There are some things in this world that we simply love to hate, like winter. But if you’re a Badger, there’s one thing you love to hate more than anything else: the George L. Mosse Humanities Building.
The behemoth stands proudly at the foot of State Street Mall, giving all who pass by a sinister welcome to campus. There are no windows. The walls slope. The entrances are underground. It’s made out of 532-by-164 feet of concrete. Basically, it’s the blueprint for a futuristic, dystopian compound in which everyone wears matching grayscale uniforms.
Perhaps this is just the jaded opinion of one English major who spent far too many hours in a cavernous lecture hall in the building’s basement. Which, for the record, is accessible only by two sets of doors — something the aforementioned jaded English major wishes she would have known before her first day of class. Whoops.
Regardless of one’s affinity (or lack thereof) for the Humanities building, I think we can all agree: that place is a maze, and it’s been confusing Badgers for generations. There are many explanations — urban legends, if you will — as to why the building is the way it is. We took it upon ourselves to sift through all of these stories to find the truth.

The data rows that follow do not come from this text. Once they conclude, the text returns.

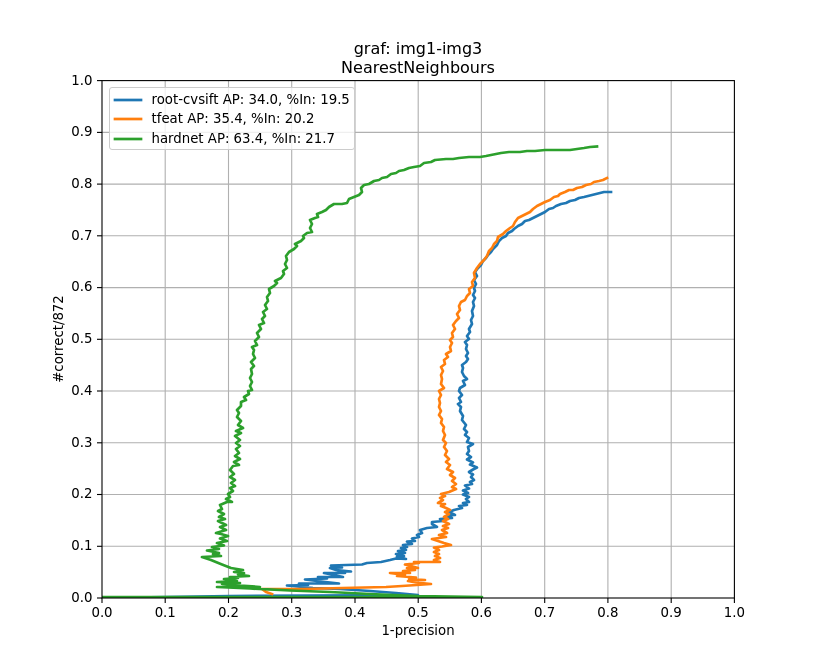
<!DOCTYPE html>
<html lang="en">
<head>
<meta charset="utf-8">
<title>graf: img1-img3 NearestNeighbours</title>
<style>
:root {
  --paper: #ffffff;
  --ink: #000000;
  --grid: #b0b0b0;
  --frame: #cccccc;
  --sift: #1f77b4;
  --tfeat: #ff7f0e;
  --hardnet: #2ca02c;
}
* { box-sizing: border-box; margin: 0; padding: 0; }
html, body { width: 816px; height: 672px; overflow: hidden; background: var(--paper); }
.chart {
  position: relative;
  width: 816px;
  height: 672px;
  color: var(--ink);
  font: 13.3px/16px "DejaVu Sans", sans-serif;
  white-space: nowrap;
}
.title {
  position: absolute; left: 102px; top: 40px; width: 632px;
  font-size: 16px; line-height: 18.5px; font-weight: 400; text-align: center;
}
.title span { display: block; }
.plot { position: absolute; inset: 0; width: 816px; height: 672px; }
.grid { stroke: var(--grid); stroke-width: 1.1; }
.ticks { stroke: var(--ink); stroke-width: 1.1; }
.axes { fill: none; stroke: var(--ink); stroke-width: 1.1; }
.curve { fill: none; stroke-width: 2.7; stroke-linejoin: round; stroke-linecap: square; }
.sift { stroke: var(--sift); }
.tfeat { stroke: var(--tfeat); }
.hardnet { stroke: var(--hardnet); }
.x-scale, .y-scale { position: absolute; display: grid; list-style: none; }
.x-scale {
  left: 70.4px; top: 605px; width: 695.6px;
  grid-template-columns: repeat(11, 1fr); text-align: center;
}
.y-scale {
  left: 52px; top: 54.7px; width: 40.5px; height: 569.1px;
  grid-template-rows: repeat(11, 1fr); align-items: center; text-align: right;
}
.x-name { position: absolute; left: 102px; top: 623px; width: 632px; text-align: center; }
.y-name {
  position: absolute; left: 59px; top: 339px;
  transform: translate(-50%, -50%) rotate(-90deg);
}
.legend {
  position: absolute; left: 108.5px; top: 87px; width: 246.5px; height: 63px;
  display: grid; grid-template-rows: repeat(3, 19.5px); padding: 2px 4px;
  background: rgba(255, 255, 255, .8);
  border: 1.3px solid var(--frame); border-radius: 3px; list-style: none;
}
.legend li { display: flex; align-items: center; gap: 11px; }
.legend svg { width: 27px; height: 4px; flex: none; overflow: visible; }
</style>
</head>
<body>
<main class="chart">
  <h1 class="title"><span>graf: img1-img3</span><span>NearestNeighbours</span></h1>

  <svg class="plot" viewBox="0 0 816 672" role="img" aria-label="Precision and recall curves for three descriptors">
    <defs>
      <clipPath id="plot-area"><rect x="102" y="80.6" width="632.4" height="517.4"/></clipPath>
      <path id="tick-x" d="M0 598v5"/>
      <path id="tick-y" d="M102 0h-5"/>
    </defs>
    <path class="grid" d="M165.2 81V598M228.5 81V598M291.7 81V598M355 81V598M418.2 81V598M481.4 81V598M544.7 81V598M607.9 81V598M671.2 81V598
      M102 132.4H734M102 184.1H734M102 235.8H734M102 287.6H734M102 339.3H734M102 391H734M102 442.8H734M102 494.5H734M102 546.3H734" fill="none"/>
    <g class="ticks">
      <use href="#tick-x" x="102"/><use href="#tick-x" x="165.2"/><use href="#tick-x" x="228.5"/><use href="#tick-x" x="291.7"/><use href="#tick-x" x="355"/><use href="#tick-x" x="418.2"/><use href="#tick-x" x="481.4"/><use href="#tick-x" x="544.7"/><use href="#tick-x" x="607.9"/><use href="#tick-x" x="671.2"/><use href="#tick-x" x="734.4"/>
      <use href="#tick-y" y="80.6"/><use href="#tick-y" y="132.4"/><use href="#tick-y" y="184.1"/><use href="#tick-y" y="235.8"/><use href="#tick-y" y="287.6"/><use href="#tick-y" y="339.3"/><use href="#tick-y" y="391"/><use href="#tick-y" y="442.8"/><use href="#tick-y" y="494.5"/><use href="#tick-y" y="546.3"/><use href="#tick-y" y="598"/>
    </g>
    <g clip-path="url(#plot-area)">
      <polyline class="curve sift" points="102,598 229,596 418,595 396,593 370,591 340,589 313,588 287,585.5 308,585 299,583.5 339,583.5 321,581.5 305,579.5 327,578.5 318,577 343,577 334,575 324,573 345,573 338,571.5 351,571.5 336,570 330,568 342,567.5 331,565.5 362,564.5 367,563 381,562 390,560 396,558.5 406,559 397,556.5 404,556 396,554 405,553 398,551 406,550 401,548 407,547 403,545 412,544 407,541.5 415,541 412,538.5 419,537 417,535 422,533 420,530 427,528 437,527 432,524 432,522 443,521 440,519 452,518 447,515.5 455,515 449,512 454,510 462,508 459,506 467,505 463,503 469,502 466,499 469,497 463,494.5 468,493 463,490.5 469,488.5 465,485.5 472,484 470,482 474,480 471,477 473,474.5 469,472 473,469.5 477,467.5 470,464.5 473,462.5 467,459.5 471,457 467,454 469,451 468,447 473,444 467,442 469,438 465,435 467,432 464,429 466,425 462,420 463,416 460,411 461,407 458,404 461,402 459,398 462,395 459,391 460,388 465,385 463,381 467,379 464,376 462,372 463,368 462,365 466,362 468,359 466,356 468,353 466,349 467,345 465,342 469,339 467,336 470,332 469,329 472,324 471,320 473,316 472,311 474,306 473,302 475,298 473,295 475,291 474,288 476,284 474,280 477,276 475,272 478,268 481,265 483,261 486,258 488,255 491,252 493,249 497,245 499,241 502,238 506,236 508,233 512,231 514,229 518,226 522,224 525,221 529,220 533,218 537,216 541,214 545,212 549,209 553,208 556,206 561,204 566,203 570,201 575,200 579,198 584,197 588,196 592,195 596,194 600,193 604,192 611,192"/>
      <polyline class="curve tfeat" points="272,594 266,592 262,589 304,589 342,588 386,587 402,586 431,584 416,582.5 408,581 425,580 409,579 416,577.5 397,576 405,575 390,573 410,573 403,571 415,570 407,568 418,568 411,566 405,564.5 419,563 414,562 440,562 434,560 440,558 435,556 439,554 434,552 439,550 434,547.5 442,546.5 451,545 444,543 438,541 432,539 446,537 439,535 447,533 442,530 448,528 443,526 449,524 443,521 448,519 444,517 449,514 445,512 450,510 446,508 441,506 445,504 438,503 443,500 440,498 445,496 441,494 449,492 456,489 452,487 456,484 452,481 455,478 450,475 453,472 447,469 450,465 446,462 449,459 445,455 447,451 444,447 446,443 443,440 445,435 443,431 444,427 441,423 442,419 439,415 441,411 439,407 440,403 439,399 441,395 439,391 444,388 441,384 442,379 441,375 443,371 441,367 445,364 444,360 448,357 446,354 451,351 450,347 452,343 450,340 453,337 452,333 455,329 453,325 456,321 459,318 457,314 460,310 459,306 461,302 465,300 467,296 470,293 469,289 473,286 472,282 475,278 474,273 477,268 480,264 484,260 487,256 489,251 492,248 494,244 497,241 498,237 503,234 506,231 510,228 513,226 515,222 518,218 522,216 526,214 530,212 533,209 537,206 541,204 545,202 550,200 554,197 558,196 560,194 565,192 569,190 573,190 577,188 582,187 586,185 591,184 594,182 599,181 603,180 607,178"/>
      <polyline class="curve hardnet" points="102,597 482,597 418,596 370,594 330,592 290,590.5 250,588.5 217,587 260,587 232,585 222,584 240,583 217,582 237,581 224,579 238,578 230,577 249,576 238,574.5 244,573 234,572 243,570 231,568 222,564.5 211,560 202,557 221,556 213,554 219,553 207,550.5 219,549 212,547 224,545.5 217,543 227,541 220,538.5 228,536 221,534 216,533 226,530 220,527 226,525 218,521 225,519 219,517 224,514 218,511 222,509 220,505 227,502 232,502 226,499 230,497 228,494 233,491 230,488 235,486 231,483 235,480 230,477 234,474 230,470 233,466 239,465 234,462 240,459 235,456 239,453 236,449 240,446 236,443 240,440 235,436 241,433 236,431 243,428 238,425 241,421 237,417 239,413 237,410 241,406 241,402 246,400 244,397 249,394 248,391 252,390 250,386 252,382 250,378 252,374 251,369 254,366 251,362 255,358 253,354 254,350 252,347 257,345 255,341 259,337 257,333 261,329 259,325 264,323 262,319 265,316 263,312 267,309 265,305 268,301 267,297 270,293 269,289 274,286 277,283 275,281 281,278 284,274 283,271 287,268 285,264 287,260 286,256 289,252 294,249 297,246 295,244 301,241 304,238 303,236 307,233 312,232 310,228 312,224 310,220 315,218 318,217 317,214 322,212 326,210 329,207 334,204 342,204 347,203 349,199 354,197 359,195 362,192 361,188 364,185 369,184 374,181 379,180 382,178 387,177 391,174 396,173 399,171 404,170 409,168 414,167 420,166 424,163 431,162 435,160 446,159 453,159 459,158 469,157 474,157 480,157 486,156 491,155 496,154 501,153 509,152 520,152 527,151 535,151 545,150 557,150 570,150 577,149 584,148 590,147 597,146.5"/>
    </g>
    <rect class="axes" x="102" y="80.6" width="632.4" height="517.4"/>
  </svg>

  <ol class="y-scale">
    <li>1.0</li><li>0.9</li><li>0.8</li><li>0.7</li><li>0.6</li><li>0.5</li><li>0.4</li><li>0.3</li><li>0.2</li><li>0.1</li><li>0.0</li>
  </ol>
  <ol class="x-scale">
    <li>0.0</li><li>0.1</li><li>0.2</li><li>0.3</li><li>0.4</li><li>0.5</li><li>0.6</li><li>0.7</li><li>0.8</li><li>0.9</li><li>1.0</li>
  </ol>
  <p class="y-name">#correct/872</p>
  <p class="x-name">1-precision</p>

  <ul class="legend">
    <li><svg aria-hidden="true"><line class="curve sift" x1="1" y1="2" x2="27" y2="2"/></svg>root-cvsift AP: 34.0, %In: 19.5</li>
    <li><svg aria-hidden="true"><line class="curve tfeat" x1="1" y1="2" x2="27" y2="2"/></svg>tfeat AP: 35.4, %In: 20.2</li>
    <li><svg aria-hidden="true"><line class="curve hardnet" x1="1" y1="2" x2="27" y2="2"/></svg>hardnet AP: 63.4, %In: 21.7</li>
  </ul>
</main>
</body>
</html>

(Lest there be any confusion, there is no quarrel with Professor Mosse himself. Just his building. Sorry, sir.)
Up Is Down
Some people believe that Humanities’ bizarre appearance is the fault of an architect who really screwed up. A common tale posits that the head architect started giving out instructions to the builders … while looking at the blueprints upside down. But seeing as the ceilings are ceilings and the floors are, in fact, floors, we’re guessing there is minimal truth to this one.
In a similar vein, others say that the building was built backwards — that the side facing Park Street was meant to be the interior and the open area facing the Chazen was supposed to be the front. They also say that, upon realizing his mistake, the architect threw himself off of the roof, died, and now haunts the grounds. Those people, however, are wrong. Architect Harry Weese lived a long and, we hope, happy life, officially busting this myth.
There is a popular belief that Humanities was built to be riot proof: the maze-like structure would deter students from congregating and violently protesting. Also, the slanted outer walls would allow police officers to quickly scale the building à la Jason Bourne. Because the project began in 1966 at the peak of the Vietnam War, people argue that that the architects had unrest on their minds. However, according to Gary Brown ’84, director of campus planning, this theory is little more than urban legend.” Though who are we to assume what the architects did or did not have rolling around in their collective subconscious?
Perhaps the concrete labyrinth is shaped as such because, well, that was just the aesthetic of the time. There was an entire movement happening during the sixties called Brutalist architecture. Without sounding like your Introduction to Art History professor, we’ll explain it simply. Humanities is a shining example of Brutalism. Many other buildings in the movement, such as Boston’s City Hall and the US Department of Health and Human Services, have similar features: fortress-like exteriors, exposed concrete, and modular elements. So, to say that Humanities is brutal is actually quite accurate.
Brutalism isn’t the only reason that Humanities is the way it is. The original plan was to build three separate buildings so that the history, music, and art departments would each have their own spaces. Additionally, the developers wanted to stay away from putting another high-rise building on campus — thus the elongated, into-the-ground approach. When the plans were completed and moving toward contract bidding, only one contractor was willing to take on the project. And, as (bad) luck would have it, his bid was $2 million over budget. As such, the building committee revised the plans to accommodate an extra couple million bucks, resulting in a compromised result. Unfortunately for the three departments, this not-so-shiny new building didn’t really fix any of their problems. Music and history are still battling it out over the excessive sound that the other emits, while art quickly became overcrowded — a problem that was exacerbated by a ventilation problem.
Well, there you have it. The next time someone tries to tell you that Humanities was built upside down or is haunted by a failed architect, you’ll know better. Whether you choose to share that knowledge is entirely up to you.